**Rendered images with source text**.
Content starts

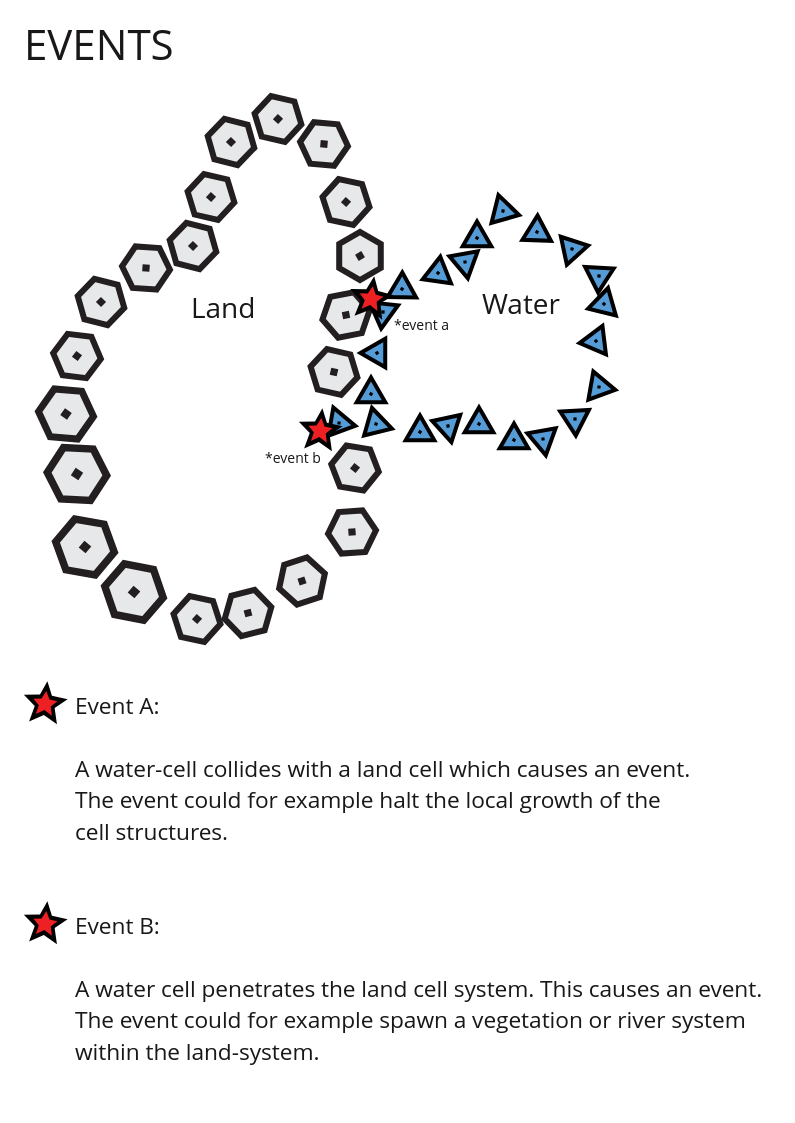
<!DOCTYPE html>
<html lang="en">
<head>
<meta charset="utf-8">
<title>Events</title>
<style>
:root { --paper: #fff; --ink: #1a1718; --land-line: #231f20; --land: #e6e8e9; --water-line: #000; --water: #559bd6; --event: #ed2024; }
* { box-sizing: border-box; margin: 0; padding: 0; }
html, body { width: 795px; height: 1123px; overflow: hidden; background: var(--paper); }
body { display: flex; flex-direction: column; color: var(--ink); font-family: "Open Sans", "Noto Sans", sans-serif; }
h1 { height: 70px; padding: 18px 0 0 24px; font-size: 42px; font-weight: 400; line-height: 52px; }
.diagram { display: block; width: 795px; height: 600px; flex: none; }
.diagram text { fill: var(--ink); }
.area { font-size: 28px; }
.note { font-size: 14px; }
.hex { fill: var(--land); stroke: var(--land-line); stroke-width: 6; }
.core { fill: var(--land-line); }
.tri { fill: var(--water); stroke: var(--water-line); stroke-width: 4; stroke-miterlimit: 8; }
.legend { padding: 19.5px 0 0 22px; }
.entry { display: grid; grid-template-columns: 53px 1fr; grid-template-rows: 63px 94.5px; height: 220px; font-size: 22.7px; line-height: 31.5px; letter-spacing: -0.06px; white-space: nowrap; }
.entry svg { width: 46px; height: 48px; margin-top: -10px; }
.entry h2 { font: inherit; }
.entry p { grid-column: 2; }
</style>
</head>
<body>
<h1>EVENTS</h1>
<svg class="diagram" viewBox="0 70 795 600" role="img" aria-label="Ring of land cells meeting a ring of water cells at two events">
  <defs>
    <g id="land-cell">
      <polygon class="hex" points="24,0 12,20.8 -12,20.8 -24,0 -12,-20.8 12,-20.8"/>
      <rect class="core" x="-3.6" y="-3.6" width="7.2" height="7.2" transform="rotate(30)"/>
    </g>
    <g id="water-cell">
      <polygon class="tri" points="0,-16.5 14.3,8.3 -14.3,8.3"/>
      <rect x="-1.6" y="-1.6" width="3.2" height="3.2" transform="rotate(30)"/>
    </g>
    <g id="star">
      <polygon points="0,-23 6,-9 22,-7 10,3 14,19 0,11 -14,19 -10,3 -22,-7 -6,-9"/>
      <polygon fill="var(--event)" points="0,-13 4,-5 12,-4 6,2 8,11 0,6 -8,11 -6,2 -12,-4 -4,-5"/>
    </g>
  </defs>
  <g id="land">
    <use href="#land-cell" transform="translate(231 142) rotate(14)"/>
    <use href="#land-cell" transform="translate(278 119) rotate(13)"/>
    <use href="#land-cell" transform="translate(324 144) rotate(65)"/>
    <use href="#land-cell" transform="translate(346 202) rotate(12)"/>
    <use href="#land-cell" transform="translate(360 256) rotate(30)"/>
    <use href="#land-cell" transform="translate(346 315) rotate(49)"/>
    <use href="#land-cell" transform="translate(334 372) rotate(73)"/>
    <use href="#land-cell" transform="translate(355 468) rotate(9)"/>
    <use href="#land-cell" transform="translate(352 532) rotate(56)"/>
    <use href="#land-cell" transform="translate(302 581) rotate(42)"/>
    <use href="#land-cell" transform="translate(248 613) rotate(46)"/>
    <use href="#land-cell" transform="translate(197 619) rotate(12)"/>
    <use href="#land-cell" transform="translate(134 592) rotate(11) scale(1.24)"/>
    <use href="#land-cell" transform="translate(85 547) rotate(10) scale(1.24)"/>
    <use href="#land-cell" transform="translate(77 474) rotate(3) scale(1.24)"/>
    <use href="#land-cell" transform="translate(66 414) rotate(5) scale(1.15)"/>
    <use href="#land-cell" transform="translate(77 356) rotate(7)"/>
    <use href="#land-cell" transform="translate(101 302) rotate(14)"/>
    <use href="#land-cell" transform="translate(146 268) rotate(64)"/>
    <use href="#land-cell" transform="translate(193 246) rotate(14)"/>
    <use href="#land-cell" transform="translate(211 197) rotate(13)"/>
  </g>
  <g id="water">
    <use href="#water-cell" transform="translate(503 211) rotate(-16)"/>
    <use href="#water-cell" transform="translate(537 232) rotate(2)"/>
    <use href="#water-cell" transform="translate(572 249) rotate(78)"/>
    <use href="#water-cell" transform="translate(599 276) rotate(63)"/>
    <use href="#water-cell" transform="translate(604 304) rotate(14)"/>
    <use href="#water-cell" transform="translate(596 341) rotate(23)"/>
    <use href="#water-cell" transform="translate(599 387) rotate(-20)"/>
    <use href="#water-cell" transform="translate(575 419) rotate(57)"/>
    <use href="#water-cell" transform="translate(543 439) rotate(50)"/>
    <use href="#water-cell" transform="translate(514 440)"/>
    <use href="#water-cell" transform="translate(479 424)"/>
    <use href="#water-cell" transform="translate(448 426) rotate(48)"/>
    <use href="#water-cell" transform="translate(420 432)"/>
    <use href="#water-cell" transform="translate(376 424) rotate(-14)"/>
    <use href="#water-cell" transform="translate(339 423) rotate(-20)"/>
    <use href="#water-cell" transform="translate(371 394)"/>
    <use href="#water-cell" transform="translate(377 353) rotate(30)"/>
    <use href="#water-cell" transform="translate(383 312) rotate(66)"/>
    <use href="#water-cell" transform="translate(402 289) rotate(1)"/>
    <use href="#water-cell" transform="translate(438 273) rotate(8)"/>
    <use href="#water-cell" transform="translate(465 262) rotate(50)"/>
    <use href="#water-cell" transform="translate(477 238)"/>
  </g>
  <g id="events">
    <use href="#star" transform="translate(371 299) rotate(8)"/>
    <use href="#star" transform="translate(320 431) rotate(6)"/>
  </g>
  <text class="area" x="191" y="318">Land</text>
  <text class="area" x="482" y="314">Water</text>
  <text class="note" x="394" y="330">*event a</text>
  <text class="note" x="265" y="463">*event b</text>
</svg>
<main class="legend">
  <section class="entry">
    <svg viewBox="-23 -24 46 48" aria-hidden="true"><use href="#star" transform="rotate(6)"/></svg>
    <h2>Event A:</h2>
    <p>A water-cell collides with a land cell which causes an event.<br>The event could for example halt the local growth of the<br>cell structures.</p>
  </section>
  <section class="entry">
    <svg viewBox="-23 -24 46 48" aria-hidden="true"><use href="#star" transform="rotate(6)"/></svg>
    <h2>Event B:</h2>
    <p>A water cell penetrates the land cell system. This causes an event.<br>The event could for example spawn a vegetation or river system<br>within the land-system.</p>
  </section>
</main>
</body>
</html>
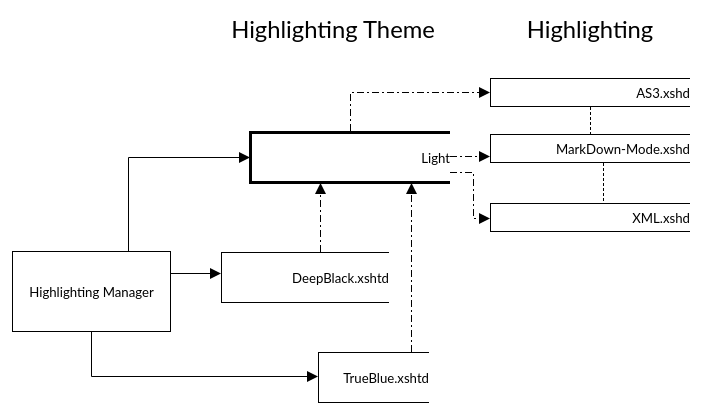
<!DOCTYPE html>
<html lang="en">
<head>
<meta charset="utf-8">
<title>Highlighting Manager diagram</title>
<style>
  :root {
    --ink: #000;
    --paper: #fff;
  }
  * { box-sizing: border-box; }
  html, body { margin: 0; overflow: hidden; background: var(--paper); }
  .diagram {
    position: relative;
    width: 703px;
    height: 415px;
    overflow: hidden;
    background: var(--paper);
    color: var(--ink);
    font: 13.2px/16px Lato, "Open Sans", sans-serif;
    white-space: nowrap;
  }
  .heading {
    position: absolute;
    top: 14px;
    margin: 0;
    font-size: 23.8px;
    line-height: 30px;
    font-weight: 400;
    text-align: center;
  }
  .heading-theme { left: 223px; width: 220px; }
  .heading-files { left: 520px; width: 140px; }
  .connectors { position: absolute; inset: 0; }
  .connectors path { fill: none; stroke: var(--ink); }
  .connectors .reference { stroke-dasharray: 7 3 2 3; }
  .connectors .sibling { stroke-dasharray: 3 2; }
  .connectors .arrow { fill: var(--ink); }
  .node {
    position: absolute;
    display: flex;
    align-items: center;
    justify-content: flex-end;
    border: 1px solid var(--ink);
    border-right: 0;
  }
  .manager {
    left: 12px; top: 251px; width: 159px; height: 81px;
    justify-content: center;
    border-right: 1px solid var(--ink);
  }
  .light { left: 249px; top: 131px; width: 201px; height: 53px; border-width: 3px 0 3px 3px; }
  .deep-black { left: 221px; top: 252px; width: 168px; height: 51px; }
  .true-blue { left: 318px; top: 352px; width: 111px; height: 51px; }
  .definition { left: 490px; width: 200px; height: 29px; }
  .as3 { top: 78px; }
  .markdown { top: 134px; }
  .xml { top: 203px; }
</style>
</head>
<body>
<main class="diagram">
  <h2 class="heading heading-theme">Highlighting Theme</h2>
  <h2 class="heading heading-files">Highlighting</h2>

  <svg class="connectors" width="703" height="415" viewBox="0 0 703 415" aria-hidden="true">
    <defs>
      <polygon id="arrow-right" class="arrow" points="0,0 -11,-5.5 -11,5.5"/>
      <polygon id="arrow-up" class="arrow" points="0,0 -5.5,11 5.5,11"/>
    </defs>
    <g class="ownership">
      <path d="M128.5 251V157.5H240"/>
      <path d="M171 273.5H212"/>
      <path d="M91.5 332V376.5H309"/>
      <use href="#arrow-right" x="250" y="157.5"/>
      <use href="#arrow-right" x="221" y="273.5"/>
      <use href="#arrow-right" x="318" y="376.5"/>
    </g>
    <g class="references">
      <path class="reference" d="M350.5 131V92.5H480"/>
      <path class="reference" d="M450 156.5H480"/>
      <path class="reference" d="M450 172.5H473.5V218.5H480"/>
      <path class="reference" d="M320.5 252V193"/>
      <path class="reference" d="M411.5 352V193"/>
      <use href="#arrow-right" x="490" y="92.5"/>
      <use href="#arrow-right" x="490" y="156.5"/>
      <use href="#arrow-right" x="490" y="218.5"/>
      <use href="#arrow-up" x="320.5" y="183"/>
      <use href="#arrow-up" x="411.5" y="183"/>
    </g>
    <path class="sibling" d="M590.5 107V134"/>
    <path class="sibling" d="M603.5 163V203"/>
  </svg>

  <div class="node manager">Highlighting Manager</div>
  <div class="node light">Light</div>
  <div class="node deep-black">DeepBlack.xshtd</div>
  <div class="node true-blue">TrueBlue.xshtd</div>
  <div class="node definition as3">AS3.xshd</div>
  <div class="node definition markdown">MarkDown-Mode.xshd</div>
  <div class="node definition xml">XML.xshd</div>
</main>
</body>
</html>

Content ends

**Activity**.
Extract from the data every line where "node" shows up.

**Task result**.
  .node {
  <div class="node manager">Highlighting Manager</div>
  <div class="node light">Light</div>
  <div class="node deep-black">DeepBlack.xshtd</div>
  <div class="node true-blue">TrueBlue.xshtd</div>
  <div class="node definition as3">AS3.xshd</div>
  <div class="node definition markdown">MarkDown-Mode.xshd</div>
  <div class="node definition xml">XML.xshd</div>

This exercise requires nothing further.